▶ **Directions**
Your output must reproduce all the records below precisely and contain no pictures.

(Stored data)
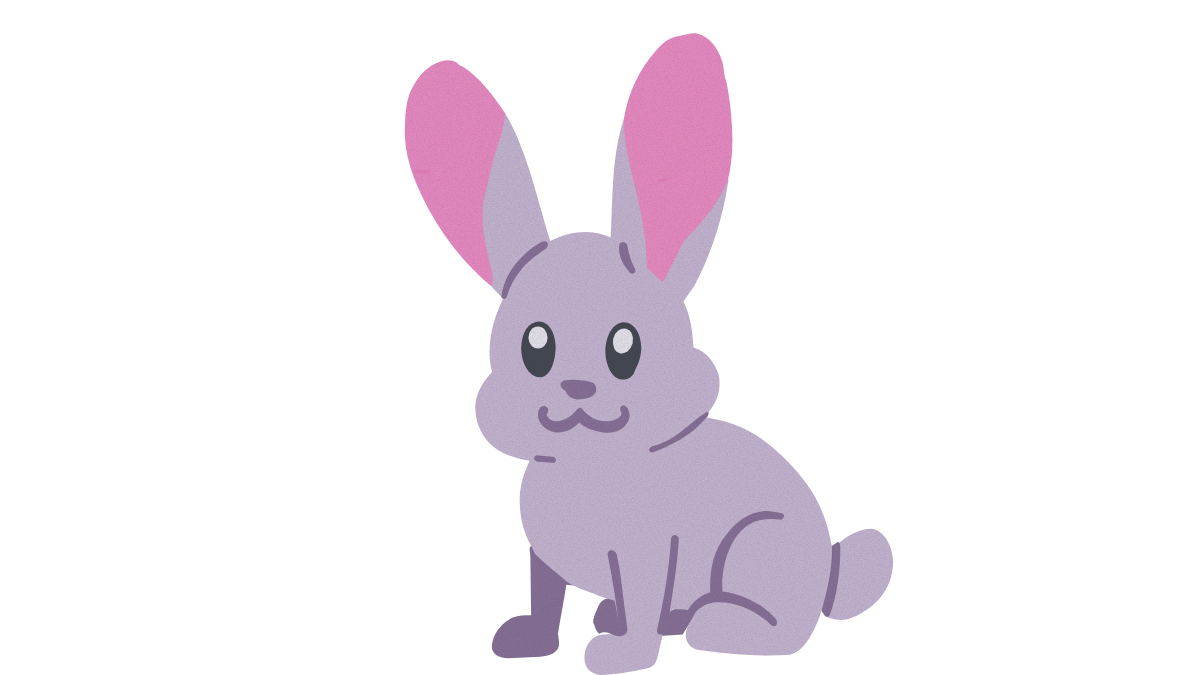
<!DOCTYPE html>
<html lang="en">
<head>
<meta charset="utf-8">
<title>Sitting Rabbit</title>
<style>
  :root {
    --paper: #ffffff;
    --fur: #bfb0cb;
    --shade: #846e93;
    --ear-pink: #e288be;
    --ear-fleck: #dc77b5;
    --eye: #434750;
    --glint: #dfdde6;
  }
  html, body { margin: 0; height: 100%; overflow: hidden; background: var(--paper); }
  .canvas { display: block; width: 1200px; height: 675px; background: var(--paper); }
  .fur { fill: var(--fur); }
  .shade { fill: var(--shade); }
  .inner-ear { fill: var(--ear-pink); }
  .fleck { fill: var(--ear-fleck); opacity: .6; }
  .eye { fill: var(--eye); }
  .glint { fill: var(--glint); }
</style>
</head>
<body>
<svg class="canvas" viewBox="0 0 1568 882" role="img" aria-label="A lilac rabbit with pink ears, sitting and smiling">
  <defs>
    <filter id="felt" x="0" y="0" width="100%" height="100%" color-interpolation-filters="sRGB">
      <feTurbulence type="fractalNoise" baseFrequency="0.5 0.9" numOctaves="2" seed="4" result="noise"/>
      <feColorMatrix in="noise" type="matrix" values="0 0 0 0 0.25  0 0 0 0 0.18  0 0 0 0 0.3  0.22 0 0 0 -0.08" result="grain"/>
      <feComposite in="grain" in2="SourceAlpha" operator="in" result="weave"/>
      <feMerge>
        <feMergeNode in="SourceGraphic"/>
        <feMergeNode in="weave"/>
      </feMerge>
    </filter>
  </defs>

  <g id="rabbit" filter="url(#felt)">
    <g id="tail">
      <path class="fur" d="M1090 715 L1097 709 C1110 698 1125 691 1138 691 C1155 692 1166 713 1167 733 C1167 763 1152 785 1129 799 C1112 810 1099 813 1082 807 Z"/>
      <path class="shade" d="M1086 714 L1095 708 Q1098 709 1098 716 C1098 745 1094 778 1084 804 Q1082 808 1078 805 L1072 796 Z"/>
    </g>

    <g id="far-legs">
      <path class="shade" d="M692 717 Q693 711 698 714 L751 765 L740 764 C737 785 732 808 729 828 C731 840 732 847 725 852 Q720 857 706 858 L664 860 C649 860 641 852 643 842 C644 830 654 814 670 807 C678 804 685 804 694 804 L693 727 Z"/>
      <path class="shade" d="M800 781 C790 781 784 786 781 794 C778 801 775 807 775 813 C778 818 777 823 783 828 Q791 824 800 829 L828 829 L818 785 Z"/>
      <path class="shade" d="M873 800 Q884 793 891 796 L898 795 L910 800 L892 829 L862 831 Z"/>
    </g>

    <g id="ears">
      <path class="fur" d="M719 315 C702 260 688 195 660 148 L590 240 L642 374 L657 390 L730 400 Z"/>
      <path class="inner-ear" d="M660 148 C643 123 626 101 606 88 C603 86 600 86 597 82 C592 78 583 78 577 80 C559 85 547 99 538 116 C530 132 529 152 529 177 C530 201 537 224 547 247 C570 298 603 342 642 374 Q646 367 642 352 C635 325 629 296 631 273 C632 256 638 239 640 228 C645 200 659 173 660 148 Z"/>
      <path class="fleck" d="M541 223 q8 -3 22 0 q-7 6 -21 3 Z"/>
      <path class="fur" d="M798 310 C801 255 799 205 815 156 L952 235 C943 295 925 340 907 374 Q899 385 893 394 L800 390 Z"/>
      <path class="inner-ear" d="M815 156 C821 120 836 89 859 64 C867 55 876 48 888 47 C898 45 904 42 912 44 C927 48 938 63 943 78 C947 89 945 97 949 106 C955 137 957 163 957 184 C957 203 955 220 951 236 C942 258 925 282 908 300 C895 312 889 322 885 333 Q878 345 869 364 C864 373 850 371 847 362 C844 345 845 325 842 306 C836 255 816 208 815 156 Z"/>
      <path class="fleck" d="M859 236 q6 -5 14 -1 q-6 5 -14 1 Z"/>
    </g>

    <path id="body" class="fur" d="M850 540 L925 546 C963 552 991 566 1022 596 C1060 633 1078 664 1087 714 C1088 742 1081 772 1074 796 C1066 822 1056 839 1046 848 Q1038 855 1028 856 C985 858 945 854 911 849 C898 845 893 834 898 820 L909 800 L880 796 L866 829 L862 846 C858 866 856 872 842 874 C822 878 805 881 784 882 C768 879 762 869 764 854 C766 841 775 830 787 829 L812 828 L803 785 L787 780 C770 773 755 769 742 761 C728 749 712 737 699 724 L694 713 C682 692 679 671 679 650 C680 632 685 617 692 602 L720 570 Z"/>

    <g id="head">
      <path class="fur" d="M719 315 C734 307 750 303 766 303 C778 303 788 306 798 310 L835 340 L893 394 C902 412 905 432 906 454 C926 460 934 476 939 489 C943 510 937 527 922 543 C902 561 880 577 850 589 C800 605 735 612 692 602 C667 598 645 589 633 571 C625 559 621 546 621 531 C622 512 632 498 643 486 C635 457 642 422 657 391 C665 355 690 330 719 315 Z"/>
      <path class="shade" d="M655 388 C657 370 666 353 678 340 C688 329 698 321 708 316 C715 313 719 320 713 325 C702 333 688 342 679 355 C670 366 665 378 662 388 Q659 393 655 388 Z"/>
      <path class="shade" d="M809 321 C810 314 819 315 820 322 C822 334 825 342 830 352 C832 357 826 360 822 355 C814 346 808 335 809 321 Z"/>

      <g id="eyes">
        <path class="eye" d="M704 420 C718 420 726 436 726 455 C725 476 718 493 705 493 C690 492 681 473 681 454 C682 434 690 421 704 420 Z"/>
        <ellipse class="glint" cx="703" cy="441" rx="12.5" ry="14.5"/>
        <path class="eye" d="M815 421 C829 421 838 436 838 456 C837 468 834 476 830 483 C828 491 822 496 813 496 C799 495 791 476 791 458 C792 437 801 422 815 421 Z"/>
        <ellipse class="glint" cx="814" cy="445.500" rx="13" ry="16.500" transform="rotate(14 814 445.500)"/>
      </g>

      <path id="nose" class="shade" d="M738 497 C750 495 765 497 775 500 Q780 504 779 512 C775 520 765 522 754 522 C745 521 741 516 739 511 C732 507 729 500 738 497 Z"/>
      <path id="mouth" class="shade" d="M703 541 C703 534 708 529 713 531 C718 533 717 538 714 542 C718 551 727 552 735 549 C744 546 749 541 753 536 Q758 529 763 537 C772 547 783 552 798 550 C808 548 815 542 811 537 C809 532 813 528 818 531 C823 536 824 545 821 550 C815 562 802 567 788 565 C775 563 764 559 757 552 C748 561 738 566 726 565 C712 563 702 552 703 541 Z"/>
    </g>

    <g id="chin-lines">
      <path class="shade" d="M848 588 Q849 583 856 582 C885 574 902 551 924 538 Q928 539 924 545 C913 557 902 567 888 575 C876 581 864 588 853 591 Q849 592 848 588 Z"/>
      <path class="shade" d="M701 595 L724 597 Q729 601 724 605 L701 603 Q694 599 701 595 Z"/>
    </g>

    <g id="leg-lines">
      <path class="shade" d="M794 725 C793 717 804 717 806 725 C812 752 815 790 820 822 Q820 829 812 831 C804 833 796 826 788 823 L809 818 C805 785 800 755 794 725 Z"/>
      <path class="shade" d="M877 703 C878 697 887 698 887 705 C885 738 880 768 875 800 C881 795 890 796 899 797 C904 789 911 780 928 774 C927 745 932 720 948 700 C964 678 984 666 1006 668 Q1016 669 1023 671 Q1027 676 1021 679 C1004 677 989 678 976 687 C953 704 942 740 944 773 C968 776 997 789 1013 808 C1018 814 1014 821 1008 817 C990 799 962 786 938 787 C922 787 911 796 903 807 L890 828 L861 829 Q857 827 859 821 C868 782 874 745 877 703 Z"/>
    </g>
  </g>
</svg>
</body>
</html>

▶ **Exercise result**
<!DOCTYPE html>
<html lang="en">
<head>
<meta charset="utf-8">
<title>Sitting Rabbit</title>
<style>
  :root {
    --paper: #ffffff;
    --fur: #bfb0cb;
    --shade: #846e93;
    --ear-pink: #e288be;
    --ear-fleck: #dc77b5;
    --eye: #434750;
    --glint: #dfdde6;
  }
  html, body { margin: 0; height: 100%; overflow: hidden; background: var(--paper); }
  .canvas { display: block; width: 1200px; height: 675px; background: var(--paper); }
  .fur { fill: var(--fur); }
  .shade { fill: var(--shade); }
  .inner-ear { fill: var(--ear-pink); }
  .fleck { fill: var(--ear-fleck); opacity: .6; }
  .eye { fill: var(--eye); }
  .glint { fill: var(--glint); }
</style>
</head>
<body>
<svg class="canvas" viewBox="0 0 1568 882" role="img" aria-label="A lilac rabbit with pink ears, sitting and smiling">
  <defs>
    <filter id="felt" x="0" y="0" width="100%" height="100%" color-interpolation-filters="sRGB">
      <feTurbulence type="fractalNoise" baseFrequency="0.5 0.9" numOctaves="2" seed="4" result="noise"/>
      <feColorMatrix in="noise" type="matrix" values="0 0 0 0 0.25  0 0 0 0 0.18  0 0 0 0 0.3  0.22 0 0 0 -0.08" result="grain"/>
      <feComposite in="grain" in2="SourceAlpha" operator="in" result="weave"/>
      <feMerge>
        <feMergeNode in="SourceGraphic"/>
        <feMergeNode in="weave"/>
      </feMerge>
    </filter>
  </defs>

  <g id="rabbit" filter="url(#felt)">
    <g id="tail">
      <path class="fur" d="M1090 715 L1097 709 C1110 698 1125 691 1138 691 C1155 692 1166 713 1167 733 C1167 763 1152 785 1129 799 C1112 810 1099 813 1082 807 Z"/>
      <path class="shade" d="M1086 714 L1095 708 Q1098 709 1098 716 C1098 745 1094 778 1084 804 Q1082 808 1078 805 L1072 796 Z"/>
    </g>

    <g id="far-legs">
      <path class="shade" d="M692 717 Q693 711 698 714 L751 765 L740 764 C737 785 732 808 729 828 C731 840 732 847 725 852 Q720 857 706 858 L664 860 C649 860 641 852 643 842 C644 830 654 814 670 807 C678 804 685 804 694 804 L693 727 Z"/>
      <path class="shade" d="M800 781 C790 781 784 786 781 794 C778 801 775 807 775 813 C778 818 777 823 783 828 Q791 824 800 829 L828 829 L818 785 Z"/>
      <path class="shade" d="M873 800 Q884 793 891 796 L898 795 L910 800 L892 829 L862 831 Z"/>
    </g>

    <g id="ears">
      <path class="fur" d="M719 315 C702 260 688 195 660 148 L590 240 L642 374 L657 390 L730 400 Z"/>
      <path class="inner-ear" d="M660 148 C643 123 626 101 606 88 C603 86 600 86 597 82 C592 78 583 78 577 80 C559 85 547 99 538 116 C530 132 529 152 529 177 C530 201 537 224 547 247 C570 298 603 342 642 374 Q646 367 642 352 C635 325 629 296 631 273 C632 256 638 239 640 228 C645 200 659 173 660 148 Z"/>
      <path class="fleck" d="M541 223 q8 -3 22 0 q-7 6 -21 3 Z"/>
      <path class="fur" d="M798 310 C801 255 799 205 815 156 L952 235 C943 295 925 340 907 374 Q899 385 893 394 L800 390 Z"/>
      <path class="inner-ear" d="M815 156 C821 120 836 89 859 64 C867 55 876 48 888 47 C898 45 904 42 912 44 C927 48 938 63 943 78 C947 89 945 97 949 106 C955 137 957 163 957 184 C957 203 955 220 951 236 C942 258 925 282 908 300 C895 312 889 322 885 333 Q878 345 869 364 C864 373 850 371 847 362 C844 345 845 325 842 306 C836 255 816 208 815 156 Z"/>
      <path class="fleck" d="M859 236 q6 -5 14 -1 q-6 5 -14 1 Z"/>
    </g>

    <path id="body" class="fur" d="M850 540 L925 546 C963 552 991 566 1022 596 C1060 633 1078 664 1087 714 C1088 742 1081 772 1074 796 C1066 822 1056 839 1046 848 Q1038 855 1028 856 C985 858 945 854 911 849 C898 845 893 834 898 820 L909 800 L880 796 L866 829 L862 846 C858 866 856 872 842 874 C822 878 805 881 784 882 C768 879 762 869 764 854 C766 841 775 830 787 829 L812 828 L803 785 L787 780 C770 773 755 769 742 761 C728 749 712 737 699 724 L694 713 C682 692 679 671 679 650 C680 632 685 617 692 602 L720 570 Z"/>

    <g id="head">
      <path class="fur" d="M719 315 C734 307 750 303 766 303 C778 303 788 306 798 310 L835 340 L893 394 C902 412 905 432 906 454 C926 460 934 476 939 489 C943 510 937 527 922 543 C902 561 880 577 850 589 C800 605 735 612 692 602 C667 598 645 589 633 571 C625 559 621 546 621 531 C622 512 632 498 643 486 C635 457 642 422 657 391 C665 355 690 330 719 315 Z"/>
      <path class="shade" d="M655 388 C657 370 666 353 678 340 C688 329 698 321 708 316 C715 313 719 320 713 325 C702 333 688 342 679 355 C670 366 665 378 662 388 Q659 393 655 388 Z"/>
      <path class="shade" d="M809 321 C810 314 819 315 820 322 C822 334 825 342 830 352 C832 357 826 360 822 355 C814 346 808 335 809 321 Z"/>

      <g id="eyes">
        <path class="eye" d="M704 420 C718 420 726 436 726 455 C725 476 718 493 705 493 C690 492 681 473 681 454 C682 434 690 421 704 420 Z"/>
        <ellipse class="glint" cx="703" cy="441" rx="12.5" ry="14.5"/>
        <path class="eye" d="M815 421 C829 421 838 436 838 456 C837 468 834 476 830 483 C828 491 822 496 813 496 C799 495 791 476 791 458 C792 437 801 422 815 421 Z"/>
        <ellipse class="glint" cx="814" cy="445.500" rx="13" ry="16.500" transform="rotate(14 814 445.500)"/>
      </g>

      <path id="nose" class="shade" d="M738 497 C750 495 765 497 775 500 Q780 504 779 512 C775 520 765 522 754 522 C745 521 741 516 739 511 C732 507 729 500 738 497 Z"/>
      <path id="mouth" class="shade" d="M703 541 C703 534 708 529 713 531 C718 533 717 538 714 542 C718 551 727 552 735 549 C744 546 749 541 753 536 Q758 529 763 537 C772 547 783 552 798 550 C808 548 815 542 811 537 C809 532 813 528 818 531 C823 536 824 545 821 550 C815 562 802 567 788 565 C775 563 764 559 757 552 C748 561 738 566 726 565 C712 563 702 552 703 541 Z"/>
    </g>

    <g id="chin-lines">
      <path class="shade" d="M848 588 Q849 583 856 582 C885 574 902 551 924 538 Q928 539 924 545 C913 557 902 567 888 575 C876 581 864 588 853 591 Q849 592 848 588 Z"/>
      <path class="shade" d="M701 595 L724 597 Q729 601 724 605 L701 603 Q694 599 701 595 Z"/>
    </g>

    <g id="leg-lines">
      <path class="shade" d="M794 725 C793 717 804 717 806 725 C812 752 815 790 820 822 Q820 829 812 831 C804 833 796 826 788 823 L809 818 C805 785 800 755 794 725 Z"/>
      <path class="shade" d="M877 703 C878 697 887 698 887 705 C885 738 880 768 875 800 C881 795 890 796 899 797 C904 789 911 780 928 774 C927 745 932 720 948 700 C964 678 984 666 1006 668 Q1016 669 1023 671 Q1027 676 1021 679 C1004 677 989 678 976 687 C953 704 942 740 944 773 C968 776 997 789 1013 808 C1018 814 1014 821 1008 817 C990 799 962 786 938 787 C922 787 911 796 903 807 L890 828 L861 829 Q857 827 859 821 C868 782 874 745 877 703 Z"/>
    </g>
  </g>
</svg>
</body>
</html>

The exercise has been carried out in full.